Other Australian digital features include The Mysterious Geographic Explorations of Jasper Morello (2005) a short digital feature made in a unique style of silhouette animation developed by Anthony Lucas, the film's director.
Do-it-yourself digital animation
The Zimmer Twins, 2007. Courtesy of Lost the Plot and ABC Kids.
The advance of digital technology has led to an explosion of animation production. There many easily accessible programs available and the internet provides an ideal means of sharing the animation works. Flash is a popular and easily accessible program that can be used to create animation. (Watch flash Australian animations by Peter Nicholson of The Australian newspaper and flash animations by the Australia/New Zealand web production company Nectarine.

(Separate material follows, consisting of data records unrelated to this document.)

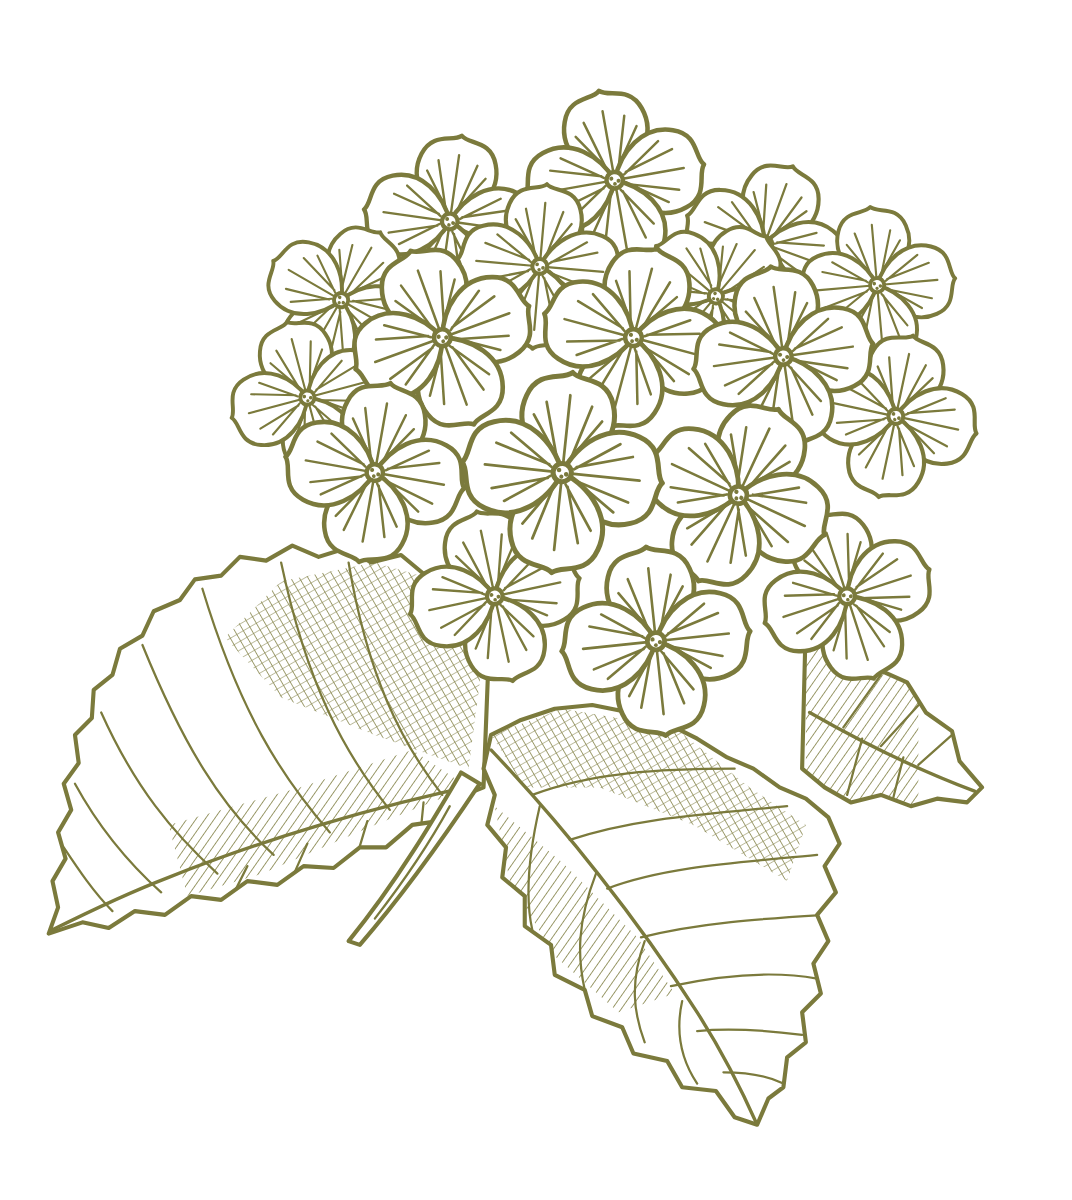
<!DOCTYPE html>
<html lang="en">
<head>
<meta charset="utf-8">
<title>Hydrangea Sketch</title>
<style>
  :root {
    --ink: #7b7a3c;
    --paper: #ffffff;
  }
  html, body {
    margin: 0;
    padding: 0;
    width: 1072px;
    height: 1200px;
    overflow: hidden;
    background: var(--paper);
  }
  .hydrangea {
    display: block;
    width: 1072px;
    height: 1200px;
  }
  .outline { fill: var(--paper); stroke: var(--ink); stroke-width: 2.2; stroke-linejoin: round; stroke-linecap: round; }
  .vein { fill: none; stroke: var(--ink); stroke-width: 1.2; stroke-linecap: round; }
  .rib { fill: none; stroke: var(--ink); stroke-width: 1.8; stroke-linecap: round; }
  .shade { stroke: none; }
  .dot { fill: var(--ink); }
</style>
</head>
<body>
<svg class="hydrangea" viewBox="0 0 572 640" xmlns="http://www.w3.org/2000/svg" role="img" aria-label="Line drawing of a hydrangea bloom with two leaves">
  <defs>
    <pattern id="hatch" width="4" height="4" patternUnits="userSpaceOnUse" patternTransform="rotate(35)">
      <line x1="0" y1="0" x2="0" y2="4" stroke="#7b7a3c" stroke-width="1"/>
    </pattern>
    <pattern id="crosshatch" width="4" height="4" patternUnits="userSpaceOnUse" patternTransform="rotate(-30)">
      <line x1="0" y1="0" x2="0" y2="4" stroke="#7b7a3c" stroke-width="0.9"/>
      <line x1="0" y1="0" x2="4" y2="0" stroke="#7b7a3c" stroke-width="0.6"/>
    </pattern>

    <g id="petal">
      <path class="outline" d="M0 0 C-13 -5 -24 -18 -19 -32 C-15 -44 -4 -40 0 -44 C4 -40 15 -44 19 -32 C24 -18 13 -5 0 0Z"/>
      <path class="vein" d="M0 -4 L0 -34 M-3 -6 L-10 -30 M3 -6 L10 -30 M-2 -5 L-15 -24 M2 -5 L15 -24"/>
    </g>

    <g id="floret">
      <use href="#petal" transform="rotate(0)"/>
      <use href="#petal" transform="rotate(90)"/>
      <use href="#petal" transform="rotate(180)"/>
      <use href="#petal" transform="rotate(270)"/>
      <circle class="outline" r="4" stroke-width="1.4"/>
      <circle class="dot" cx="-1.5" cy="-1" r="1"/>
      <circle class="dot" cx="1.8" cy="0.6" r="1"/>
      <circle class="dot" cx="-0.2" cy="1.8" r="0.9"/>
    </g>

    <clipPath id="left-leaf-clip">
      <path id="left-leaf-shape" d="M262 318 L240 302 L226 306 L214 296 L198 300 L186 292 L170 297 L156 291 L142 299 L128 297 L118 307 L104 309 L96 320 L82 326 L76 339 L64 346 L60 360 L50 368 L49 383 L40 392 L42 407 L34 418 L38 432 L31 444 L35 458 L28 470 L31 484 L26 498 L44 492 L58 495 L72 486 L88 488 L102 478 L118 480 L132 470 L148 472 L162 462 L178 463 L192 452 L206 452 L220 440 L234 438 L248 424 L258 420 Z"/>
    </clipPath>
    <clipPath id="right-leaf-clip">
      <path id="right-leaf-shape" d="M262 392 L258 410 L264 424 L260 440 L270 452 L268 468 L280 478 L280 494 L294 504 L296 520 L312 528 L316 542 L332 548 L338 562 L356 566 L364 580 L382 582 L392 596 L404 600 L410 586 L418 580 L420 564 L430 556 L428 540 L438 530 L434 514 L442 502 L436 488 L446 476 L440 462 L448 450 L442 436 L430 426 L416 420 L402 410 L388 404 L372 394 L356 386 L336 380 L316 376 L296 378 L278 384 Z"/>
    </clipPath>
    <clipPath id="back-leaf-clip">
      <path id="back-leaf-shape" d="M430 330 L452 340 L466 356 L484 364 L494 380 L508 390 L512 406 L524 420 L516 428 L500 426 L486 430 L470 424 L454 428 L440 420 L428 410 Z"/>
    </clipPath>
  </defs>

  <g class="leaf leaf-back">
    <use href="#back-leaf-shape" class="outline"/>
    <g clip-path="url(#back-leaf-clip)">
      <rect class="shade" x="430" y="330" width="60" height="100" fill="url(#hatch)" opacity="0.8"/>
      <path class="rib" d="M432 380 C460 396 488 410 520 422"/>
      <path class="vein" d="M450 388 L470 360 M470 398 L492 374 M490 408 L508 392 M460 394 L452 424 M482 404 L476 428"/>
    </g>
  </g>

  <g class="leaf leaf-left">
    <use href="#left-leaf-shape" class="outline"/>
    <g clip-path="url(#left-leaf-clip)">
      <path class="shade" d="M262 318 L200 300 L150 310 L120 340 L150 372 L200 392 L250 410 Z" fill="url(#crosshatch)" opacity="0.85"/>
      <path class="shade" d="M250 420 L200 440 L140 466 L100 478 L90 440 L160 420 L220 400 Z" fill="url(#hatch)" opacity="0.8"/>
      <path class="rib" d="M258 418 C200 430 140 448 90 468 C64 478 44 488 28 496"/>
      <path class="vein" d="M236 424 C214 396 196 360 186 300 M208 432 C184 402 164 366 150 300 M176 444 C150 414 128 380 108 314 M146 456 C118 430 98 398 76 344 M116 466 C92 444 72 420 54 380 M86 476 C66 458 52 440 40 418 M60 486 C50 476 42 464 34 452"/>
      <path class="vein" d="M226 428 L224 448 M196 438 L190 458 M164 450 L156 468 M132 462 L124 478"/>
    </g>
  </g>

  <g class="stem">
    <path class="outline" d="M246 412 C232 436 212 470 186 502 L192 504 C218 474 240 442 256 418 Z"/>
    <path class="vein" d="M240 430 C228 452 214 472 200 490"/>
  </g>

  <g class="leaf leaf-right">
    <use href="#right-leaf-shape" class="outline"/>
    <g clip-path="url(#right-leaf-clip)">
      <path class="shade" d="M262 392 L300 378 L360 388 L400 420 L430 440 L420 470 L370 440 L320 420 L280 420 Z" fill="url(#crosshatch)" opacity="0.85"/>
      <path class="shade" d="M264 430 L300 460 L340 500 L360 530 L330 540 L296 510 L272 470 Z" fill="url(#hatch)" opacity="0.8"/>
      <path class="rib" d="M262 400 C300 440 340 490 372 540 C386 562 396 582 404 600"/>
      <path class="vein" d="M284 424 C316 412 352 410 392 410 M304 448 C340 436 380 434 420 430 M324 474 C356 462 396 460 436 456 M342 500 C374 492 408 490 440 488 M358 526 C386 520 414 518 436 522 M372 550 C392 548 412 550 428 552 M386 572 C398 572 410 574 418 578"/>
      <path class="vein" d="M288 430 C282 456 280 478 284 496 M318 466 C308 492 308 510 312 528 M344 502 C336 524 338 540 344 556 M364 534 C360 552 364 566 372 578"/>
    </g>
  </g>

  <g class="bloom">
    <use href="#floret" transform="translate(240 118) rotate(8) scale(1.05)"/>
    <use href="#floret" transform="translate(328 96) rotate(-10) scale(1.1)"/>
    <use href="#floret" transform="translate(408 130) rotate(20) scale(1.0)"/>
    <use href="#floret" transform="translate(468 152) rotate(-5) scale(0.95)"/>
    <use href="#floret" transform="translate(182 160) rotate(30) scale(0.95)"/>
    <use href="#floret" transform="translate(164 212) rotate(-15) scale(0.95)"/>
    <use href="#floret" transform="translate(478 222) rotate(12) scale(1.0)"/>
    <use href="#floret" transform="translate(382 158) rotate(40) scale(0.95)"/>
    <use href="#floret" transform="translate(288 142) rotate(5) scale(1.0)"/>
    <use href="#floret" transform="translate(236 180) rotate(-20) scale(1.12)"/>
    <use href="#floret" transform="translate(338 180) rotate(15) scale(1.12)"/>
    <use href="#floret" transform="translate(418 190) rotate(-8) scale(1.1)"/>
    <use href="#floret" transform="translate(200 252) rotate(10) scale(1.1)"/>
    <use href="#floret" transform="translate(452 318) rotate(-18) scale(1.05)"/>
    <use href="#floret" transform="translate(394 264) rotate(25) scale(1.15)"/>
    <use href="#floret" transform="translate(264 318) rotate(-12) scale(1.05)"/>
    <use href="#floret" transform="translate(300 252) rotate(6) scale(1.22)"/>
    <use href="#floret" transform="translate(350 342) rotate(-6) scale(1.15)"/>
  </g>
</svg>
</body>
</html>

There are even easier ways to create your own animations. For example Lost the Plot in association with ABC's Rollercoaster encourages children to make their own animation online at the Zimmer Twins website.
Future of animation in Australia

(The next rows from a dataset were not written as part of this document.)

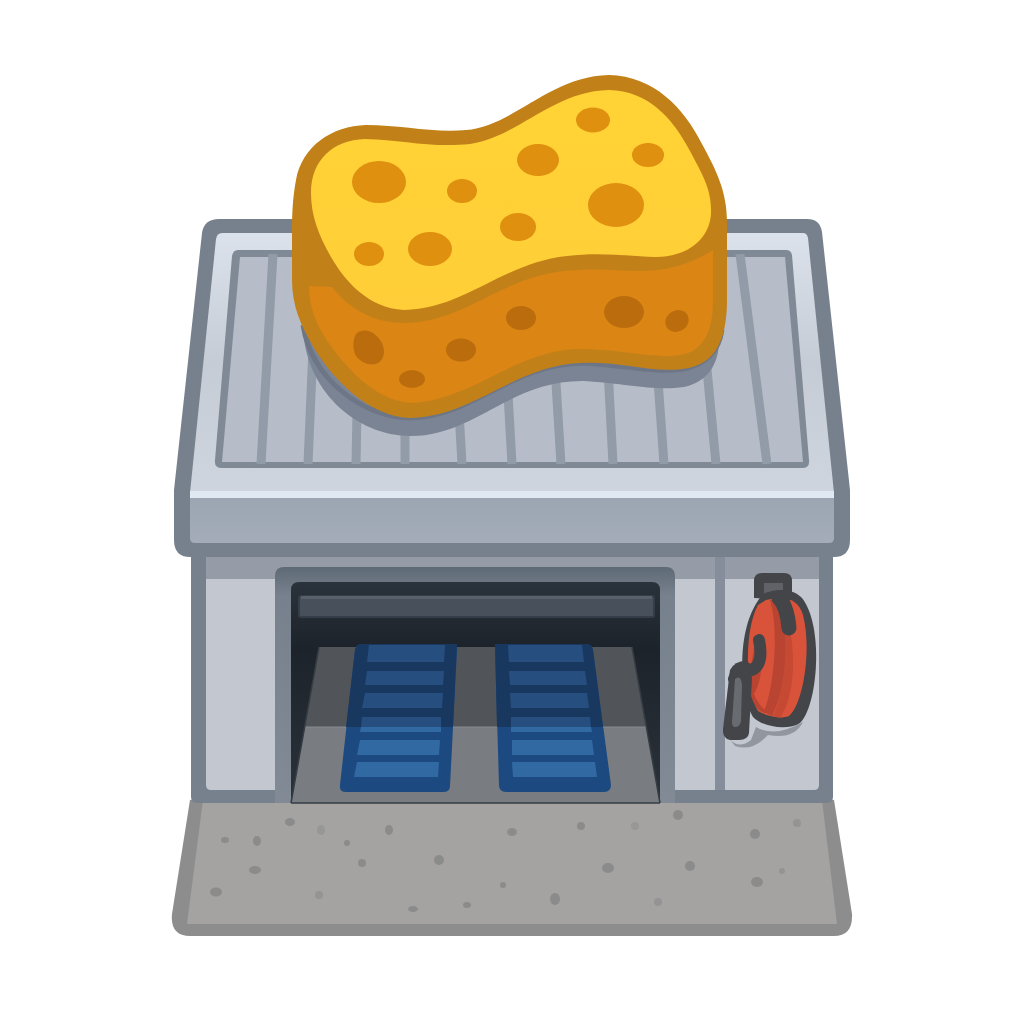
<!DOCTYPE html>
<html lang="en">
<head>
<meta charset="utf-8">
<title>Car wash</title>
<style>
:root {
  --outline: #77818d;
  --wall: #c2c7d0;
  --wall-shade: #959ca7;
  --roof-rim: #d3dae3;
  --roof-panel: #b6bdc8;
  --groove: #929ba8;
  --sponge-edge: #c28018;
  --sponge-top: #ffd035;
  --sponge-side: #db8515;
  --pore: #e0900f;
  --pore-side: #bb6d0d;
  --ground: #a4a3a2;
  --ground-edge: #8d8d8d;
  --pebble: #8b8b8c;
  --track: #1c4a80;
  --track-slat: #3169a3;
  --hose: #d9533a;
  --hose-dark: #b84431;
  --iron: #434549;
}
html, body { margin: 0; background: #fff; overflow: hidden; }
svg { display: block; width: 1024px; height: 1024px; }
.panel-line { fill: none; stroke: var(--groove); stroke-width: 9; }
.pores-top { fill: var(--pore); }
.pores-side { fill: var(--pore-side); }
.pebbles { fill: var(--pebble); }
.slats { fill: var(--track-slat); }
.iron-line { fill: none; stroke: var(--iron); stroke-linecap: round; stroke-linejoin: round; }
</style>
</head>
<body>
<svg viewBox="0 0 1024 1024" role="img" aria-label="Car wash building with a giant yellow sponge on its roof">
  <defs>
    <linearGradient id="rim-shine" x1="0" y1="0" x2="0" y2="1">
      <stop offset="0" stop-color="#dbe2ec"/>
      <stop offset=".5" stop-color="#c6ccd5"/>
      <stop offset="1" stop-color="#cfd5de"/>
    </linearGradient>
    <linearGradient id="fascia-shade" x1="0" y1="0" x2="0" y2="1">
      <stop offset="0" stop-color="#9ca5b2"/>
      <stop offset="1" stop-color="#a3acb8"/>
    </linearGradient>
    <linearGradient id="sponge-glow" x1="0" y1="0" x2="0" y2="1">
      <stop offset="0" stop-color="#ffd335"/>
      <stop offset="1" stop-color="#ffce38"/>
    </linearGradient>
    <linearGradient id="bay-dark" x1="0" y1="0" x2="0" y2="1">
      <stop offset="0" stop-color="#2a323b"/>
      <stop offset=".3" stop-color="#1d232a"/>
      <stop offset="1" stop-color="#2b323a"/>
    </linearGradient>
    <linearGradient id="frame-shade" x1="0" y1="0" x2="0" y2="1">
      <stop offset="0" stop-color="#5f6a77"/>
      <stop offset=".12" stop-color="#77818d"/>
      <stop offset="1" stop-color="#818a95"/>
    </linearGradient>
    <clipPath id="roof-clip"><path d="M236 254H789L806 464H219Z"/></clipPath>
  </defs>

  <g id="forecourt">
    <path d="M190 800H834L852 914Q853 936 834 936H190Q170 936 172 914Z" fill="var(--ground-edge)"/>
    <path d="M203 800H822L837 924H187Z" fill="var(--ground)"/>
    <g class="pebbles">
      <ellipse cx="290" cy="822" rx="5" ry="4"/><ellipse cx="389" cy="830" rx="4" ry="5"/>
      <ellipse cx="255" cy="870" rx="6" ry="4"/><ellipse cx="216" cy="892" rx="6" ry="4.5"/>
      <ellipse cx="257" cy="841" rx="4" ry="5"/><ellipse cx="225" cy="840" rx="4" ry="3"/>
      <ellipse cx="439" cy="860" rx="5" ry="5"/><ellipse cx="512" cy="832" rx="5" ry="4"/>
      <ellipse cx="581" cy="826" rx="4" ry="4"/><ellipse cx="608" cy="868" rx="6" ry="5"/>
      <ellipse cx="555" cy="899" rx="5" ry="6"/><ellipse cx="678" cy="815" rx="5" ry="5"/>
      <ellipse cx="690" cy="866" rx="5" ry="5"/><ellipse cx="755" cy="834" rx="5" ry="5"/>
      <ellipse cx="757" cy="882" rx="6" ry="5"/><ellipse cx="362" cy="863" rx="4" ry="4"/>
      <ellipse cx="321" cy="830" rx="4" ry="5" opacity=".5"/><ellipse cx="347" cy="843" rx="3" ry="3"/>
      <ellipse cx="319" cy="895" rx="4" ry="4" opacity=".6"/><ellipse cx="413" cy="909" rx="5" ry="3"/>
      <ellipse cx="467" cy="905" rx="4" ry="3"/><ellipse cx="503" cy="885" rx="3" ry="3"/>
      <ellipse cx="658" cy="902" rx="4" ry="4" opacity=".6"/><ellipse cx="797" cy="823" rx="4" ry="4" opacity=".6"/>
      <ellipse cx="635" cy="826" rx="4" ry="4" opacity=".5"/><ellipse cx="782" cy="871" rx="3" ry="3" opacity=".6"/>
    </g>
  </g>

  <g id="walls">
    <path d="M191 540H833V797Q833 803 826 803H198Q191 803 191 797Z" fill="var(--outline)"/>
    <path d="M206 556H819V785Q819 790 814 790H211Q206 790 206 785Z" fill="var(--wall)"/>
    <path d="M206 556H819V579H206Z" fill="var(--wall-shade)"/>
    <path d="M720 556V790" fill="none" stroke="#858e9a" stroke-width="10"/>
  </g>

  <g id="wash-bay">
    <path d="M275 803V576Q275 567 284 567H666Q675 567 675 576V803Z" fill="url(#frame-shade)"/>
    <path d="M291 803V590Q291 582 299 582H652Q660 582 660 590V803Z" fill="url(#bay-dark)"/>
    <rect x="299" y="596" width="355" height="21" rx="2" fill="#48515b" stroke="#353e48" stroke-width="2"/>
    <rect x="301" y="596" width="351" height="3" fill="#58616b"/>
    <path d="M319 647H632L660 803H291Z" fill="#797c80"/>
    <path d="M319 647H632L646 727H305Z" fill="#515459"/>
    <g id="left-track">
      <path d="M362 644H452Q457 644 457 650L450 786Q450 792 443 792H346Q339 792 340 785L355 650Q356 644 362 644Z" fill="var(--track)"/>
      <path d="M361 644H457L453 727H346L355 650Q356 644 361 644Z" fill="#183860"/>
      <g class="slats">
        <path d="M369 645H445L444 662H367Z" fill="#264f80"/>
        <path d="M367 671H444L443 685H365Z" fill="#264f80"/>
        <path d="M365 693H443L442 708H362Z" fill="#264f80"/>
        <path d="M362 717H441V727H361Z" fill="#264f80"/>
        <path d="M361 727H441V732H360Z"/>
        <path d="M360 740H440L439 755H357Z"/>
        <path d="M357 762H439L438 777H354Z"/>
      </g>
    </g>
    <g id="right-track">
      <path d="M501 644H586Q592 644 593 650L611 785Q611 792 604 792H506Q499 792 499 785L495 650Q495 644 501 644Z" fill="var(--track)"/>
      <path d="M495 644H587Q592 644 593 650L603 727H497Z" fill="#183860"/>
      <g class="slats">
        <path d="M508 645H582L584 662H509Z" fill="#264f80"/>
        <path d="M509 671H585L587 685H510Z" fill="#264f80"/>
        <path d="M510 693H587L589 708H511Z" fill="#264f80"/>
        <path d="M511 717H590L591 727H511Z" fill="#264f80"/>
        <path d="M511 727H591L592 732H511Z"/>
        <path d="M512 740H592L594 755H512Z"/>
        <path d="M512 762H595L597 777H513Z"/>
      </g>
    </g>
    <path d="M305 727H346M453 727H497M603 727H646" fill="none" stroke="#888b8f" stroke-width="1"/>
    <path d="M291 803L319 647M660 803L632 647M291 803H660" fill="none" stroke="#353c44" stroke-width="1.5"/>
  </g>

  <g id="hose-reel">
    <path d="M729 738Q738 750 751 740L756 727Q775 738 803 722Q794 740 768 735Q752 752 735 746Z" fill="#92979f"/>
    <path d="M754 598V581Q754 573 762 573H784Q792 573 792 581V600Z" fill="var(--iron)"/>
    <path d="M764 583H783V594H764Z" fill="#606267"/>
    <path d="M763 594C776 588 793 588 802 598C824 626 818 705 800 723C788 731 762 727 753 717C740 696 734 627 763 594Z" fill="var(--iron)"/>
    <path d="M766 600C784 596 798 598 803 615C812 650 803 704 789 716C778 720 765 715 758 711C745 690 744 630 758 605Z" fill="var(--hose)"/>
    <path d="M778 600C789 625 790 680 772 716L764 712C776 680 778 625 770 600Z" fill="var(--hose-dark)"/>
    <path d="M789 626C797 660 793 700 780 718L773 716C785 690 787 650 784 626Z" fill="#c54933"/>
    <path d="M756 636C767 648 761 684 754 694C758 704 763 708 768 713C757 714 751 700 748 684Z" fill="var(--hose-dark)"/>
    <path class="iron-line" d="M779 598Q787 606 789 628" stroke-width="15"/>
    <path class="iron-line" d="M759 640Q764 664 752 670Q739 665 734 679" stroke-width="12"/>
    <path d="M730 670Q735 660 748 661L752 678L749 733Q748 740 739 740H730Q722 738 723 729Z" fill="var(--iron)"/>
    <path d="M735 679Q741 674 742 685L741 721Q740 727 735 727Q732 727 732 722Z" fill="#686b70"/>
  </g>

  <g id="roof">
    <path d="M219 219H807Q820 219 822 232L850 490V540Q850 557 834 557H190Q174 557 174 540V490L202 233Q204 219 219 219Z" fill="var(--outline)"/>
    <path d="M222 233H803Q807 233 808 238L834 493H190L216 239Q217 233 222 233Z" fill="url(#rim-shine)"/>
    <path d="M190 491H834V500H190Z" fill="#e0e8f2"/>
    <path d="M190 498H834V538Q834 543 829 543H195Q190 543 190 538Z" fill="url(#fascia-shade)"/>
    <path d="M238 250H786Q791 250 792 255L809 460Q810 468 802 468H222Q214 468 215 460L232 256Q233 250 238 250Z" fill="#808a97"/>
    <path d="M240 257H785L803 462H222Z" fill="var(--roof-panel)"/>
    <g class="panel-line" clip-path="url(#roof-clip)">
      <path d="M273 254L261 464M317 254L308 464M360 254L356 464M405 254V464M450 254L462 464M500 254L512 464M548 254L561 464M602 254L613 464M649 254L664 464M696 254L716 464M740 254L767 464"/>
    </g>
  </g>

  <g id="sponge">
    <path d="M303 325C304 390 356 436 411 436C475 436 510 380 584 381C630 384 653 391 684 387C707 382 719 365 719 340V300H303Z" fill="#7b8494"/>
    <path d="M303 325C312 380 364 418 411 418C475 416 510 364 584 363C630 366 653 373 684 369C707 364 719 350 722 330" fill="none" stroke="#6d7686" stroke-width="5"/>
    <path d="M292 230C292 205 294 191 296 180C302 146 332 126 366 125C402 125 432 133 466 130C514 126 550 76 609 75C654 76 684 108 702 144C716 170 727 191 727 222V300C727 345 712 366 682 369C650 373 622 361 580 363C514 366 475 416 411 418C368 417 332 378 314 348C301 326 292 306 292 280Z" fill="var(--sponge-edge)"/>
    <path d="M309 286L332 287C351 311 376 323 404 323C470 322 504 271 580 270C628 267 661 282 713 250V301C713 333 702 352 680 355C648 359 620 348 574 349C510 354 472 400 410 403C373 400 342 363 326 339C315 322 309 305 309 286Z" fill="var(--sponge-side)"/>
    <path d="M311 193C311 160 333 140 365 139C402 140 432 148 470 144C520 136 553 91 609 90C648 91 672 117 690 151C702 174 712 189 711 214C709 242 684 257 656 257C624 256 600 252 567 256C502 263 465 309 404 310C368 308 345 281 331 257C319 236 311 216 311 193Z" fill="url(#sponge-glow)"/>
    <g class="pores-top">
      <ellipse cx="379" cy="182" rx="27" ry="21"/><ellipse cx="462" cy="191" rx="15" ry="12"/>
      <ellipse cx="538" cy="160" rx="21" ry="16"/><ellipse cx="593" cy="120" rx="17" ry="12.5"/>
      <ellipse cx="648" cy="155" rx="16" ry="12"/><ellipse cx="616" cy="205" rx="28" ry="22"/>
      <ellipse cx="518" cy="227" rx="18" ry="14"/><ellipse cx="430" cy="249" rx="22" ry="17"/>
      <ellipse cx="369" cy="254" rx="15" ry="12"/>
    </g>
    <g class="pores-side">
      <path d="M356 334C367 324 384 338 384 352C383 369 364 367 356 356C352 349 353 339 356 334Z"/>
      <ellipse cx="412" cy="379" rx="13" ry="9"/><ellipse cx="461" cy="350" rx="15" ry="11.5"/>
      <ellipse cx="521" cy="318" rx="15" ry="12"/><ellipse cx="624" cy="312" rx="20" ry="16"/>
      <ellipse cx="677" cy="321" rx="12" ry="10.5" transform="rotate(-30 677 321)"/>
    </g>
  </g>
</svg>
</body>
</html>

Australia can expect many new locally developed animated works on television, computer and cinema screens. $9.99 (2008) is a feature length stop motion animation 'which offers slightly less than $10 worth about the meaning of life'. Harvie Krumpet director Adam Elliot has a feature length claymation entitled Mary & Max (2009). There are new television shows screening like Zeke's Pad and Pixel Pinkie. Also, countless new animated works will be available to watch online.
Animation industry representation
A group under the banner of the Australian Directors' Guild is calling for formal representation of animators within Screen Australia. One of the primary aims of the group is to see an animation project officer appointed by Screen Australia. Other aims include redefining the role of the producer in animation, increasing the number of screens and other viewing platforms for Australian animation and increasing recognition of the role of animation in all film genres. (Source: Inside film #113, September 2008)
Listen, look and play
- Watch clips from Australian animations at Australian Screen
- Watch clips from The Shapies
- Watch the animated satirical documentary Leisure (Bruce Petty 1976)
- Watch clips and play games at Happy Feet's official site
- Watch clips and play games at Blue Rocket
- Make your own animation with the Zimmer Twins
- Watch short animations by Victorian animators at Strange Attractors
History of animation
- Centre for Animation & Interactive Media, Notes on animation
- History of animation timeline
- The Age, Hopping back in time (1960s Freddo Frog Cartoon)
- ABC TV, Rewind, Who created Felix the Cat?
- Australian Screen, Teachers' notes on animation clips
- ABC for Kids website: ABC Children's TV and Rollercoaster feature clips from and games related to many animated programs
- Rollermache: ABC's guide for children wanting to create animation
Industry information and associations
- Parliament of Australia, Inquiry into the future opportunities for Australia's film, animation, special effects and electronic games industries
- West Australian Animation Association
- Australian Interactive Media Association
- Animation World Magazine
Select Australian animators and production companies
- Essays and Interviews with Animators - Australian Centre for the Moving Image
- Adam Elliot
- Ambience Entertainment
- Animal Logic
- Animators at Arts Connect
- Anthony Lawrence
- Blue Rocket
- Bruce Petty
- Flying Bark Productions (formerly Yoram Gross Films)
- Harry Julius
- Liquid Animation
- Pat Sullivan
- Sarah Watt
- The People's Republic of Animation
Education / courses in animation
- Academy of Interactive Entertainment
- Australian Film Television and Radio School
- Centre for Animation & Interactive Media, RMIT
- Deakin University
- Griffith University
- Qantm College
- University of Technology Sydney
- Victorian College of the Arts
Last updated: 24th November 2008
Creators: Shevaun O'Neill